- **Aim of the exercise**
Give back only one number: how many lines in the data below contain the word "begin".
+-------+
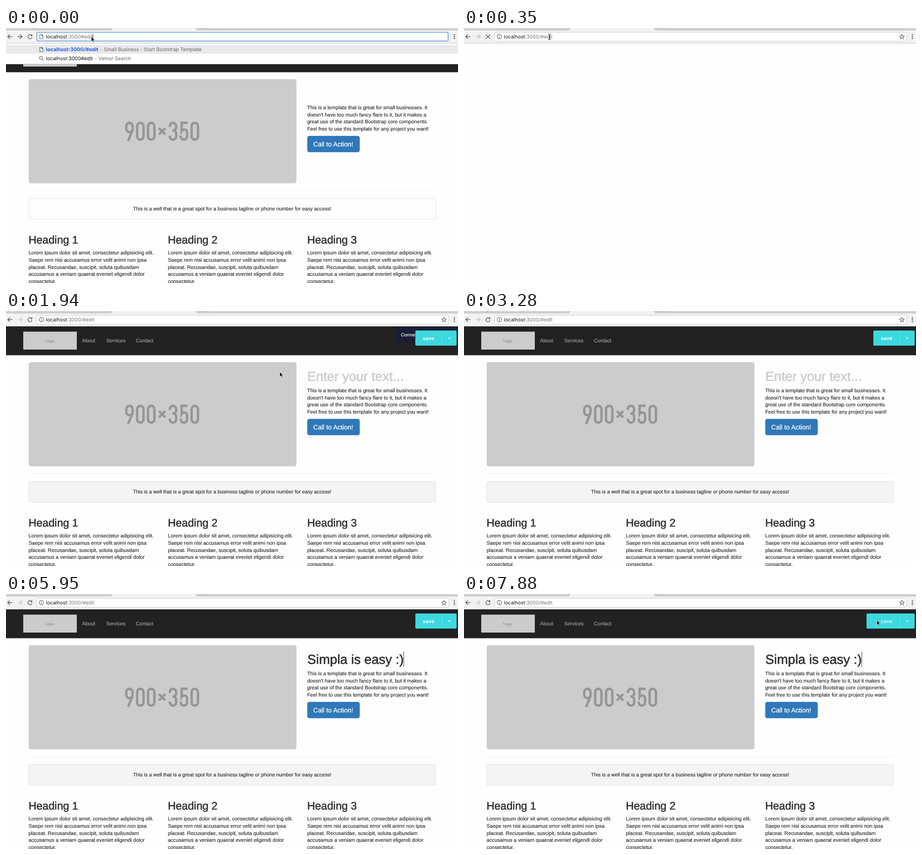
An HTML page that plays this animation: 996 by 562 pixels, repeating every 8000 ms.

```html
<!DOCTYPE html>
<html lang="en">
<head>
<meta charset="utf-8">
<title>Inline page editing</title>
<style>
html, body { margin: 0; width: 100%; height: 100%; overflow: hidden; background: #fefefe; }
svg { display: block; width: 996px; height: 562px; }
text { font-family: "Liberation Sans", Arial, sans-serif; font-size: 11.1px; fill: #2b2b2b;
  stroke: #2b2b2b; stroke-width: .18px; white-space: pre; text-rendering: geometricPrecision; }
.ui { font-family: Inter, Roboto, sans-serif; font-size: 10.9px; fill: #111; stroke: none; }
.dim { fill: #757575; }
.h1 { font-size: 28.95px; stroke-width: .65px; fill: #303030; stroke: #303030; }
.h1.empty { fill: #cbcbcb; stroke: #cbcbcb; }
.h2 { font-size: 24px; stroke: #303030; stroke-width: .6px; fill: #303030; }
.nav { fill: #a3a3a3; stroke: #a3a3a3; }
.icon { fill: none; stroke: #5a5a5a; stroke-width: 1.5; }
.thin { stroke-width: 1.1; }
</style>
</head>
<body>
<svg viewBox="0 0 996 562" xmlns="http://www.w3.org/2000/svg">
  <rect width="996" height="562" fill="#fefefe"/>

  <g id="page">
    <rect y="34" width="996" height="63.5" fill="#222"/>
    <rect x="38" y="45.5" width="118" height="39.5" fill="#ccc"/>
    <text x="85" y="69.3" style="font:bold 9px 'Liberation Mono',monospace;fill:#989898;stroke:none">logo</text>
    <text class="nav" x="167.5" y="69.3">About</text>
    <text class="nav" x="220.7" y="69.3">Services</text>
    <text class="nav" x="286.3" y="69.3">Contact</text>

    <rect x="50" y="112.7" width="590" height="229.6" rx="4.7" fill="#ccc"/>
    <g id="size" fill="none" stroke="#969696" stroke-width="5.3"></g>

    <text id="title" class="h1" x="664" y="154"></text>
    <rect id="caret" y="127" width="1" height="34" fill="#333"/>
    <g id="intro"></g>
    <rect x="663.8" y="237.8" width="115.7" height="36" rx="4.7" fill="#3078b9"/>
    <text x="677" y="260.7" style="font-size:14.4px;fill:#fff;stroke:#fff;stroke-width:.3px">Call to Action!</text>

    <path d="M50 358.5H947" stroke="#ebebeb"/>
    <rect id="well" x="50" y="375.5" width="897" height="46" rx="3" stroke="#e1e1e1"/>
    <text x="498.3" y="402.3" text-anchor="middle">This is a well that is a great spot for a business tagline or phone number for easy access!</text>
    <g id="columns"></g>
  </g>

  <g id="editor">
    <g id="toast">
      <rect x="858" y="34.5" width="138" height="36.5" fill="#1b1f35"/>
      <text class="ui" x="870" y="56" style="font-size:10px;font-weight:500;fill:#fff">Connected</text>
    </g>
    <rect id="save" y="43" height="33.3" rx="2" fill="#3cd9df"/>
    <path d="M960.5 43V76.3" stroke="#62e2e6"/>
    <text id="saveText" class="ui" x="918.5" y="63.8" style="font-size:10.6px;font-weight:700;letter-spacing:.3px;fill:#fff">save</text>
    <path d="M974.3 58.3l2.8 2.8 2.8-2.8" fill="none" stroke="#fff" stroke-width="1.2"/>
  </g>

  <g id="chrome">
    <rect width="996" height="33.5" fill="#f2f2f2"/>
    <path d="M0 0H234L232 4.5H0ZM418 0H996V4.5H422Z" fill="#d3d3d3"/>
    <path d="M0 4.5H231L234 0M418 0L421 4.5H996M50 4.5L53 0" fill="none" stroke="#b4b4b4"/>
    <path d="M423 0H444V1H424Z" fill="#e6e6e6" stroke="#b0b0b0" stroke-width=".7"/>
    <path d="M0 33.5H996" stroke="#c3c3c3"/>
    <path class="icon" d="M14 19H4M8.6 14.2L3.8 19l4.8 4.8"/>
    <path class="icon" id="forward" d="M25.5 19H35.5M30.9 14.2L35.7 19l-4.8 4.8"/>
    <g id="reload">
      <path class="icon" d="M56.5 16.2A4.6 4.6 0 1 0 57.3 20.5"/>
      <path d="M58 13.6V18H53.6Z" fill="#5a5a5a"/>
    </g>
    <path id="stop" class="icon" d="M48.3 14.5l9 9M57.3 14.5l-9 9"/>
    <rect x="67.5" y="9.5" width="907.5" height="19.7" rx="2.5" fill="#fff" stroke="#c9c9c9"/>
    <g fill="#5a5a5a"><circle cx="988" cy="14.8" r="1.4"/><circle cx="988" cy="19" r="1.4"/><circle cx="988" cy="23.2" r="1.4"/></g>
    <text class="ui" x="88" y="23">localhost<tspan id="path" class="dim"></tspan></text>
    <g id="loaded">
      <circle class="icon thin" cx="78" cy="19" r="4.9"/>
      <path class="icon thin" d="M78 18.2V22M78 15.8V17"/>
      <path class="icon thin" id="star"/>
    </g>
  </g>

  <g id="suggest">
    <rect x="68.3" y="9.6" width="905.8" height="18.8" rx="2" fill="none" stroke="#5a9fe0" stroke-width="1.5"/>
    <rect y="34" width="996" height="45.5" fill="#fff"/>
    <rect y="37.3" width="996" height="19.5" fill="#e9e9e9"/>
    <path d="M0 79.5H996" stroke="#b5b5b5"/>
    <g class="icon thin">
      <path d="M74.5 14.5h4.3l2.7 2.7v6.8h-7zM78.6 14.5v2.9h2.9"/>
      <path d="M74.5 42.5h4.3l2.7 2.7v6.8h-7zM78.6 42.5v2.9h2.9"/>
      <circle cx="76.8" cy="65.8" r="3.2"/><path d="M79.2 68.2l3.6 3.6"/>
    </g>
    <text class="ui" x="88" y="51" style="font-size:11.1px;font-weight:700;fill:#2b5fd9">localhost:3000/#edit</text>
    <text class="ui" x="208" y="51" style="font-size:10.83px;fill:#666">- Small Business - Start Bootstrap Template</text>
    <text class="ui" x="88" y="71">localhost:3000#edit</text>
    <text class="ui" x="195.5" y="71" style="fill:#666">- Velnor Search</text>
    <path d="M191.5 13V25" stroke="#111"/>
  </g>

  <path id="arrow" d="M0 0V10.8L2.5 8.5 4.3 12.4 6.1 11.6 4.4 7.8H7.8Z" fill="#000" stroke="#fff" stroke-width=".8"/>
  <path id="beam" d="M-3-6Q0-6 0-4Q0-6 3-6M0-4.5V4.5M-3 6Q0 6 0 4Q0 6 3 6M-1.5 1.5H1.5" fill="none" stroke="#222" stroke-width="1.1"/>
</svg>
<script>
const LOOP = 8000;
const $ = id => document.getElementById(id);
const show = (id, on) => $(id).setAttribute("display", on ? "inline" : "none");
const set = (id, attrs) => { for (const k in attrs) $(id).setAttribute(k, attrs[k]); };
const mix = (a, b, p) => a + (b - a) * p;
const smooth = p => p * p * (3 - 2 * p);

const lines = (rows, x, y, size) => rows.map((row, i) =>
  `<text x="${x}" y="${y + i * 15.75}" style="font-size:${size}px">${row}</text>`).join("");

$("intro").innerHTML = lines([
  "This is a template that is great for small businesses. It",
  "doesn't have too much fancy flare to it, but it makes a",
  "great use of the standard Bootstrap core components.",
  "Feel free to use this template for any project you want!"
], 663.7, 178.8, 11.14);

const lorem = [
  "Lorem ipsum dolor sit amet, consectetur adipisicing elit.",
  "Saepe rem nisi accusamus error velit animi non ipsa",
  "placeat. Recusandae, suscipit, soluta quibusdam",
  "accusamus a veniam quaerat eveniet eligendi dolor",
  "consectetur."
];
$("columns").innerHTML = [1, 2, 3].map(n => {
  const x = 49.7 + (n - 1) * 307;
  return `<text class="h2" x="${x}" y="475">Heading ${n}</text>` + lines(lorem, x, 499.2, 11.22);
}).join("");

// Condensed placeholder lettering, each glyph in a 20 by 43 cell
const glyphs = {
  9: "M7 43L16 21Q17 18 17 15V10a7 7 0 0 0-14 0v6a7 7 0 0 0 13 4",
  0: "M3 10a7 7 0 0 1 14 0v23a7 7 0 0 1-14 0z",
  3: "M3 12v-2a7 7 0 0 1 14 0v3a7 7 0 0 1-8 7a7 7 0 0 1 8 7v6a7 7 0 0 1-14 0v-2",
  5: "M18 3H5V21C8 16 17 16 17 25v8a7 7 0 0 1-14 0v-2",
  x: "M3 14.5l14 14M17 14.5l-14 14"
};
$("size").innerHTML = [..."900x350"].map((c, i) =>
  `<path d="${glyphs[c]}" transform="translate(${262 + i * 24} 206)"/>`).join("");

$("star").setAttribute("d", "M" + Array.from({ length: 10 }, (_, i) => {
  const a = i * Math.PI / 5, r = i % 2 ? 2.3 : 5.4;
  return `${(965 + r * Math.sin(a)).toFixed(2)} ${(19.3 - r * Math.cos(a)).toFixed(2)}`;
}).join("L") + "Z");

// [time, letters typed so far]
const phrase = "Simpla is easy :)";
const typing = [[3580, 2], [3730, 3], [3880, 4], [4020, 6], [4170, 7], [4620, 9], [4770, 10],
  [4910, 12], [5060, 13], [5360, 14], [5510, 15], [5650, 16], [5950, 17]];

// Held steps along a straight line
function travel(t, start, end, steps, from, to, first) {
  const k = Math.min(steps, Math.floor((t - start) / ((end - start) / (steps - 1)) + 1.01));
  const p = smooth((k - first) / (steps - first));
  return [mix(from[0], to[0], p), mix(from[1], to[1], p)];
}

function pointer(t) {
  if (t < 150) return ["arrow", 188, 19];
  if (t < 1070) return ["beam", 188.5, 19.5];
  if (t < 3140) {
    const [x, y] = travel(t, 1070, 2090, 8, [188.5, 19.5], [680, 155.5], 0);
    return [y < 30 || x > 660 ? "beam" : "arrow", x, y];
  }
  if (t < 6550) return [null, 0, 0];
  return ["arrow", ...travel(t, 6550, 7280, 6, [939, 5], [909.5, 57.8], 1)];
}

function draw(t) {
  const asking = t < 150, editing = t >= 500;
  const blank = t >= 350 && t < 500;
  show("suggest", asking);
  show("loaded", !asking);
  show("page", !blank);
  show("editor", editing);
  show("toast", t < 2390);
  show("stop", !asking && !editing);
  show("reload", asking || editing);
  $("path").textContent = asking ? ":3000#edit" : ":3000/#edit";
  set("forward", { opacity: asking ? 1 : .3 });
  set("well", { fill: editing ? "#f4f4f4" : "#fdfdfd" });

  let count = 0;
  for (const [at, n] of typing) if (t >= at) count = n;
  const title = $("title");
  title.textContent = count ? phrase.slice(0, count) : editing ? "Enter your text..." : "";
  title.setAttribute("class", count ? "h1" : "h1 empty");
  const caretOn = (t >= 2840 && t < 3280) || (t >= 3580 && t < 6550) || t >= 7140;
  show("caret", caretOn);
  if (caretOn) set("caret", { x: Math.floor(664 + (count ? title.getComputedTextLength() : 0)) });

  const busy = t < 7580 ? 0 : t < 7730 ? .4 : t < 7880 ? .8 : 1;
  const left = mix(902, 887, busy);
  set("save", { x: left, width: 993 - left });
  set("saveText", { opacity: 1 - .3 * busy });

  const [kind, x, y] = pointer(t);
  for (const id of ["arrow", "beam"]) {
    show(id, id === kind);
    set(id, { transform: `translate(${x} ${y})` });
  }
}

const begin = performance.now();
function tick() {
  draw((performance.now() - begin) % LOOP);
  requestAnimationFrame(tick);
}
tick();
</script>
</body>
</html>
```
+-------+
- **Completed exercise**
2